Lift out all lines below that contain "list".

*Dataset extract*:
==*==
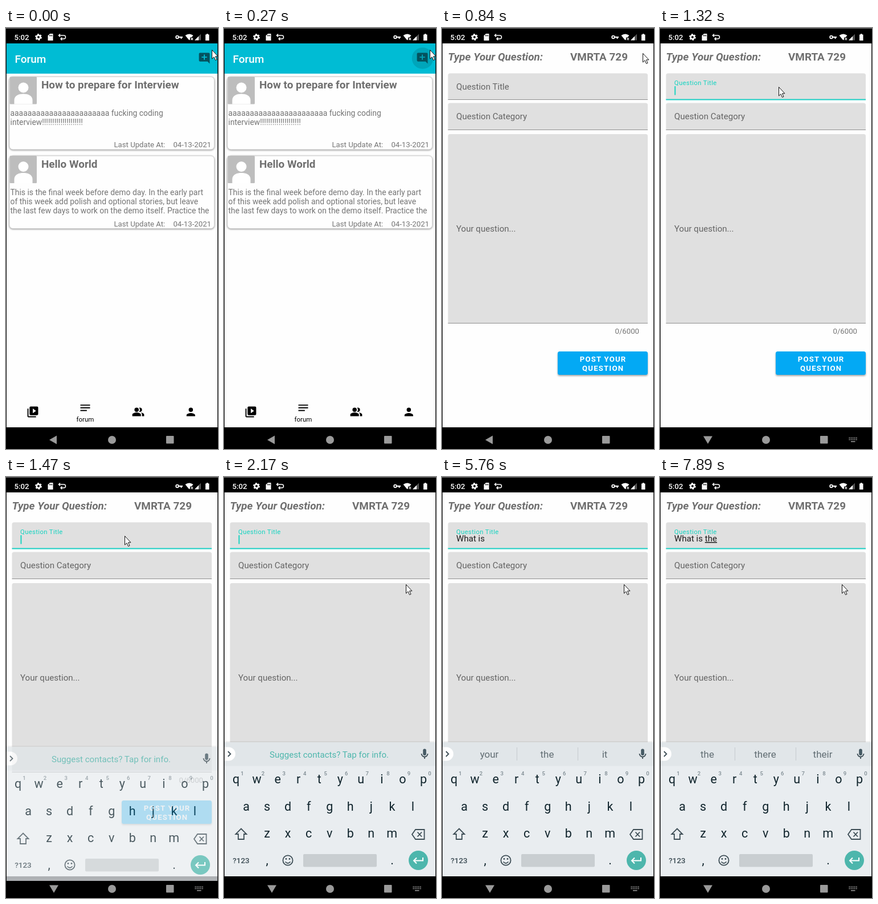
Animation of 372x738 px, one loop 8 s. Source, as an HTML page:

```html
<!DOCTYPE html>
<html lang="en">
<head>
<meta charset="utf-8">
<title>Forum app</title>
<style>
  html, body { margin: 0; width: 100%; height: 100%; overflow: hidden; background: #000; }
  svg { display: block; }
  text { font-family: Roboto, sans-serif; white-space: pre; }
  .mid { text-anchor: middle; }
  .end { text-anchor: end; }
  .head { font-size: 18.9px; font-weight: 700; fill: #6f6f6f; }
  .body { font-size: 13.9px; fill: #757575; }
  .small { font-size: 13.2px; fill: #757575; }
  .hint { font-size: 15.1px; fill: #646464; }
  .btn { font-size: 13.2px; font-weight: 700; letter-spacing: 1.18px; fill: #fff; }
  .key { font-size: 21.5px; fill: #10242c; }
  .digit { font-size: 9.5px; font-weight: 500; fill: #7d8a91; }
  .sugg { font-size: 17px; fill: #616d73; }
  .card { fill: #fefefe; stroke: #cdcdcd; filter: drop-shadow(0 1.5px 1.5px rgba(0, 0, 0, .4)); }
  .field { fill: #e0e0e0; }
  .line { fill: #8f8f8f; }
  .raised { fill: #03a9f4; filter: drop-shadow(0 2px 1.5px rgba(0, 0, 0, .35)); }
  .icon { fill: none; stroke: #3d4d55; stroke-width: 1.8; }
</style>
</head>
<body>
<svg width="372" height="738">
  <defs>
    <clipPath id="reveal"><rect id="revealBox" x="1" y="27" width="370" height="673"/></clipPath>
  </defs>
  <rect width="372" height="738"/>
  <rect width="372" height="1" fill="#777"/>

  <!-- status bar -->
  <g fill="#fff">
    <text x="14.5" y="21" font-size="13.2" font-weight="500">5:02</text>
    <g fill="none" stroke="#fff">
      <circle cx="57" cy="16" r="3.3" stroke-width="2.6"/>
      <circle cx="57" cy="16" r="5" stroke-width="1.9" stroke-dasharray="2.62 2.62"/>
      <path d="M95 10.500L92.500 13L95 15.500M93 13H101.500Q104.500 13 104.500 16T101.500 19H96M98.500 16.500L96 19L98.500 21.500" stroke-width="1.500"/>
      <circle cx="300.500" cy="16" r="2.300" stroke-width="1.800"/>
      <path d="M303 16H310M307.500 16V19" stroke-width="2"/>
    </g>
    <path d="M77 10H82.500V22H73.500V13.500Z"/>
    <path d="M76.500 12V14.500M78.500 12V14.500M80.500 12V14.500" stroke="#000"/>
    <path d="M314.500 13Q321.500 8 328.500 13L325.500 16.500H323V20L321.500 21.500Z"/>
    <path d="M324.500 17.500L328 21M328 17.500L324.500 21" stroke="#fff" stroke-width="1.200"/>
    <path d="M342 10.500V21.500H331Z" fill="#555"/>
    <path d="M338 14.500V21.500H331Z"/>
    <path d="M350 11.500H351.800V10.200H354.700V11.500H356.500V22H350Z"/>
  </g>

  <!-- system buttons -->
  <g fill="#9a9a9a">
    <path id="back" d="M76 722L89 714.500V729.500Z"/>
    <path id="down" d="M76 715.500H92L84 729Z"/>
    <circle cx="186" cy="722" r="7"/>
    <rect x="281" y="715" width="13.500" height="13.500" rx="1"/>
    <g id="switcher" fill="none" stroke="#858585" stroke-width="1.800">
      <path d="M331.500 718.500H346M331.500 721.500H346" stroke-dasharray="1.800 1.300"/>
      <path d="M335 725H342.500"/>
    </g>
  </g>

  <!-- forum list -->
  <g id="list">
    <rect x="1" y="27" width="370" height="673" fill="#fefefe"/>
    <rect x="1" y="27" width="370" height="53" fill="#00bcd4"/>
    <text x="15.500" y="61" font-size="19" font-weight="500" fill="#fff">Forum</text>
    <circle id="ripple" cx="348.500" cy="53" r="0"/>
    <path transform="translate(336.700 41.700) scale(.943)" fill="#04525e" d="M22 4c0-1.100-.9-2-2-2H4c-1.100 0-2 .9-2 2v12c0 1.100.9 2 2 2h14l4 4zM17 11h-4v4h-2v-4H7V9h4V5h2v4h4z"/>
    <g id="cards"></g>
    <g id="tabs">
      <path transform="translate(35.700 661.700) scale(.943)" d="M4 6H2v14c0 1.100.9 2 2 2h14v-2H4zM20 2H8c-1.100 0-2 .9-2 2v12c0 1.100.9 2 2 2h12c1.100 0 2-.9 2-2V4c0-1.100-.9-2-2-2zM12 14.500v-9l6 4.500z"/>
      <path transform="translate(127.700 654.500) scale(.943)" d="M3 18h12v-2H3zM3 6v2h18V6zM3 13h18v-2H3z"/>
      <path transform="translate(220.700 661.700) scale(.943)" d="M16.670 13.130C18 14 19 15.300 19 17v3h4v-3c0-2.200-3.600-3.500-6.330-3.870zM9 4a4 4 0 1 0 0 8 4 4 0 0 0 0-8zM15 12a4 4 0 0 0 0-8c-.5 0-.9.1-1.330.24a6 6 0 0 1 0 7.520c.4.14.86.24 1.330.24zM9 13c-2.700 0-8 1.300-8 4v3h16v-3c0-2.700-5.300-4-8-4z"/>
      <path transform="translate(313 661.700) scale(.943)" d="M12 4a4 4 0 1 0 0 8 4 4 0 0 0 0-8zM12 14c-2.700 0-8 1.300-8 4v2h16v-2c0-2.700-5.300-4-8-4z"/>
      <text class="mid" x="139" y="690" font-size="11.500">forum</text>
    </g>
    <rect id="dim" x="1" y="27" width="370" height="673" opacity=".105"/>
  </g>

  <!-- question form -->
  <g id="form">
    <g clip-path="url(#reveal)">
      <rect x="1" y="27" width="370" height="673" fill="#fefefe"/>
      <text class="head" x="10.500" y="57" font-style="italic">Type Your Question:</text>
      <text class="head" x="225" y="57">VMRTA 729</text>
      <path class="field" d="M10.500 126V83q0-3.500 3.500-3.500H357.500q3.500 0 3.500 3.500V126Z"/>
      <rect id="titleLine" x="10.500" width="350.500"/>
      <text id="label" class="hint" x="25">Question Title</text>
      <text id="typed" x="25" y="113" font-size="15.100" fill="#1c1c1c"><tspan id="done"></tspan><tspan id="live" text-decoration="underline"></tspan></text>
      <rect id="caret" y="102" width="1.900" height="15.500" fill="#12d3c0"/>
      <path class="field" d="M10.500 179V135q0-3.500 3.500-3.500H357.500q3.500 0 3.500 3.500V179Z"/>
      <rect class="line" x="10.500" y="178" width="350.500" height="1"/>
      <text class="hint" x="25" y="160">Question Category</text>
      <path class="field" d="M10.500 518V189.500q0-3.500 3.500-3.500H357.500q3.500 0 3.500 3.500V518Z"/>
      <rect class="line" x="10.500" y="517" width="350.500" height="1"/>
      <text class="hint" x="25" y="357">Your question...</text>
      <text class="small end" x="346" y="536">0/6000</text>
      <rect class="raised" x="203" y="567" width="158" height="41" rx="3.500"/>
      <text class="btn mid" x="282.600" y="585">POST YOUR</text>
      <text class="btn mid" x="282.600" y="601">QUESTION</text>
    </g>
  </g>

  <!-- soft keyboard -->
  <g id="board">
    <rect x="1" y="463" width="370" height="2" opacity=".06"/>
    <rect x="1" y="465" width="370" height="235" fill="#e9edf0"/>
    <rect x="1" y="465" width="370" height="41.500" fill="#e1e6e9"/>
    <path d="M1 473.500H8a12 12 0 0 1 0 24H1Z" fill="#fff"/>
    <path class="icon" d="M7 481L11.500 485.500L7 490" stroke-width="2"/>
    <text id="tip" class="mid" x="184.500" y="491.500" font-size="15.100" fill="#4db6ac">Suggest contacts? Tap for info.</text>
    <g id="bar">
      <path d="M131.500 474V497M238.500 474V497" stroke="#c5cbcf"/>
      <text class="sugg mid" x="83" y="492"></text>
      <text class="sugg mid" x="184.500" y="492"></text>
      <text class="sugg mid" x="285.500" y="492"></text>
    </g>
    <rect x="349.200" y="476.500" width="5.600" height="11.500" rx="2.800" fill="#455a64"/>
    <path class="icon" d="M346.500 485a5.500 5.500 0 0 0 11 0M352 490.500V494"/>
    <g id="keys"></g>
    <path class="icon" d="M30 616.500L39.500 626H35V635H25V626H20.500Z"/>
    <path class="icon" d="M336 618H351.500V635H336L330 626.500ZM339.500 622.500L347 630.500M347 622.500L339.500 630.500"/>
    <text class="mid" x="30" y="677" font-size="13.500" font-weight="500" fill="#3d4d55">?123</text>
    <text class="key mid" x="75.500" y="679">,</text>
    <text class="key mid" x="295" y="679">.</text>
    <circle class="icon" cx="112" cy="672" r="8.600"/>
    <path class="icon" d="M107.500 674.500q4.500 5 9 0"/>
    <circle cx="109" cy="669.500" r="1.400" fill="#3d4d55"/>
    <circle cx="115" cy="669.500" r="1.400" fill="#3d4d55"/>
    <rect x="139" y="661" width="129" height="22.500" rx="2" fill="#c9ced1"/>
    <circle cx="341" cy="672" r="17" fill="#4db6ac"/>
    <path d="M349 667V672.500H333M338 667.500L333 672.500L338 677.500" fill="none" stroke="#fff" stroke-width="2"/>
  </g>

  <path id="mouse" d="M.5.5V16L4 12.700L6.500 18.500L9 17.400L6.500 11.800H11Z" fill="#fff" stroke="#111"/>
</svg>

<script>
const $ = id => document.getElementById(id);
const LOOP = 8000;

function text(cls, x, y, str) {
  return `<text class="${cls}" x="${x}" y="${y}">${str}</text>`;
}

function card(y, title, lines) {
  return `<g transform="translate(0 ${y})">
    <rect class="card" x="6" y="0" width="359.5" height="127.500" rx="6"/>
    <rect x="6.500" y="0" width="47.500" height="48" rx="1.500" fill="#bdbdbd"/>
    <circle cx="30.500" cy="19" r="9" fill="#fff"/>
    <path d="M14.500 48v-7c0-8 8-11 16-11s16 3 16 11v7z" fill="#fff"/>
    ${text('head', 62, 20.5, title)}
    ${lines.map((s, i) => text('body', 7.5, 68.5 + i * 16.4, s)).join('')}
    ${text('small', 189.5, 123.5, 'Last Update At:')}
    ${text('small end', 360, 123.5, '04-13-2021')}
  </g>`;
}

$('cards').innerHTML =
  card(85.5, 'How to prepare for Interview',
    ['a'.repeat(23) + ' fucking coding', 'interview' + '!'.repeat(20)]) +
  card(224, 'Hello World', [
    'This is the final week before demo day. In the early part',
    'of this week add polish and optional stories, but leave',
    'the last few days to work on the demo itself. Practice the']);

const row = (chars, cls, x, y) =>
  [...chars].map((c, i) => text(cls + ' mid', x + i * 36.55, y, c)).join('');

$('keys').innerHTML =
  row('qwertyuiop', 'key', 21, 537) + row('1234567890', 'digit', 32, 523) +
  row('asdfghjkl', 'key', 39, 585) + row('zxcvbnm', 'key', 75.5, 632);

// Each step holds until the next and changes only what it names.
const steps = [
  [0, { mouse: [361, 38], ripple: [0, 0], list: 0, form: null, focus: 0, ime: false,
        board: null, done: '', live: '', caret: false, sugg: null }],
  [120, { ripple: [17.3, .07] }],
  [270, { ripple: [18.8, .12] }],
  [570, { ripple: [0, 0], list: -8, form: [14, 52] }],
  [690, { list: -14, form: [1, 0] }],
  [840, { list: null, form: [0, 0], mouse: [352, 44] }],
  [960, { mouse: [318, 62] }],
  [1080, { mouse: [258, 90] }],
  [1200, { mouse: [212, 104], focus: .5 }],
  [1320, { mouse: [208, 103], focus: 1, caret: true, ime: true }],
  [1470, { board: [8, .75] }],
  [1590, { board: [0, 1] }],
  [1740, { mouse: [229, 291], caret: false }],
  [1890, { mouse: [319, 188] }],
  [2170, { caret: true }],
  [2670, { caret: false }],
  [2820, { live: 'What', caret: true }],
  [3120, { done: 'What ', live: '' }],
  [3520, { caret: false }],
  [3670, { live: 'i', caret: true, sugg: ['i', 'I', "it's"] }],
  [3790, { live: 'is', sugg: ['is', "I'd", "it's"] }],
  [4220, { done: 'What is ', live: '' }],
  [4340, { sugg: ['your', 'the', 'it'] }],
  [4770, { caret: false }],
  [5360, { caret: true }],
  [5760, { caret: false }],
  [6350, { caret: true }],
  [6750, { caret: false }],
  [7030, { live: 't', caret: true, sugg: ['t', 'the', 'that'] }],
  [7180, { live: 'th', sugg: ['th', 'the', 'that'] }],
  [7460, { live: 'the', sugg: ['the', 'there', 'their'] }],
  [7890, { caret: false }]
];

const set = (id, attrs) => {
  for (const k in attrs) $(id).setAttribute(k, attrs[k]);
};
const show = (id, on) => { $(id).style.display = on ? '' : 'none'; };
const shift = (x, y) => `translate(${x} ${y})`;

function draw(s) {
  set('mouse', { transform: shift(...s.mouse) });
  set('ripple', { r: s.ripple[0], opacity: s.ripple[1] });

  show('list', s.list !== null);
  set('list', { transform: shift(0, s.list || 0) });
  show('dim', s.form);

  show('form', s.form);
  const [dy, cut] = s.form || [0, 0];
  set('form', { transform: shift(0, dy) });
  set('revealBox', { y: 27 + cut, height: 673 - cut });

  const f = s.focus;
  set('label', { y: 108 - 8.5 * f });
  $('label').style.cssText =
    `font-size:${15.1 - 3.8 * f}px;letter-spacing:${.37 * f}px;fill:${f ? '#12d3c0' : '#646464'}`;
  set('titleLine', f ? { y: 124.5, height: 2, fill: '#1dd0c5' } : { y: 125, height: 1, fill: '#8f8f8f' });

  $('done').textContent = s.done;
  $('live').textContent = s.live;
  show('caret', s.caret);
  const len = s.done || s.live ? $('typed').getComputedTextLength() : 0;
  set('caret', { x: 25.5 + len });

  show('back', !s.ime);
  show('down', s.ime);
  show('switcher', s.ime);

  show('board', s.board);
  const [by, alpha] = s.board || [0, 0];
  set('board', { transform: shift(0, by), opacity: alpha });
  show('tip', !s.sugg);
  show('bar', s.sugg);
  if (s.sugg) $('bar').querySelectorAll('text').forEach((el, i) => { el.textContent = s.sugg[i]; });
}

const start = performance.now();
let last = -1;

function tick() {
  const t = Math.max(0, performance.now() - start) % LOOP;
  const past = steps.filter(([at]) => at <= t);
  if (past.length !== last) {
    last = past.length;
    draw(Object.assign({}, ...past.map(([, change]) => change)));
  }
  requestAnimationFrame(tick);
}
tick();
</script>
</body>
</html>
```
==*==
*Answer space*:
  <!-- forum list -->
  <g id="list">
  [0, { mouse: [361, 38], ripple: [0, 0], list: 0, form: null, focus: 0, ime: false,
  [570, { ripple: [0, 0], list: -8, form: [14, 52] }],
  [690, { list: -14, form: [1, 0] }],
  [840, { list: null, form: [0, 0], mouse: [352, 44] }],
  show('list', s.list !== null);
  set('list', { transform: shift(0, s.list || 0) });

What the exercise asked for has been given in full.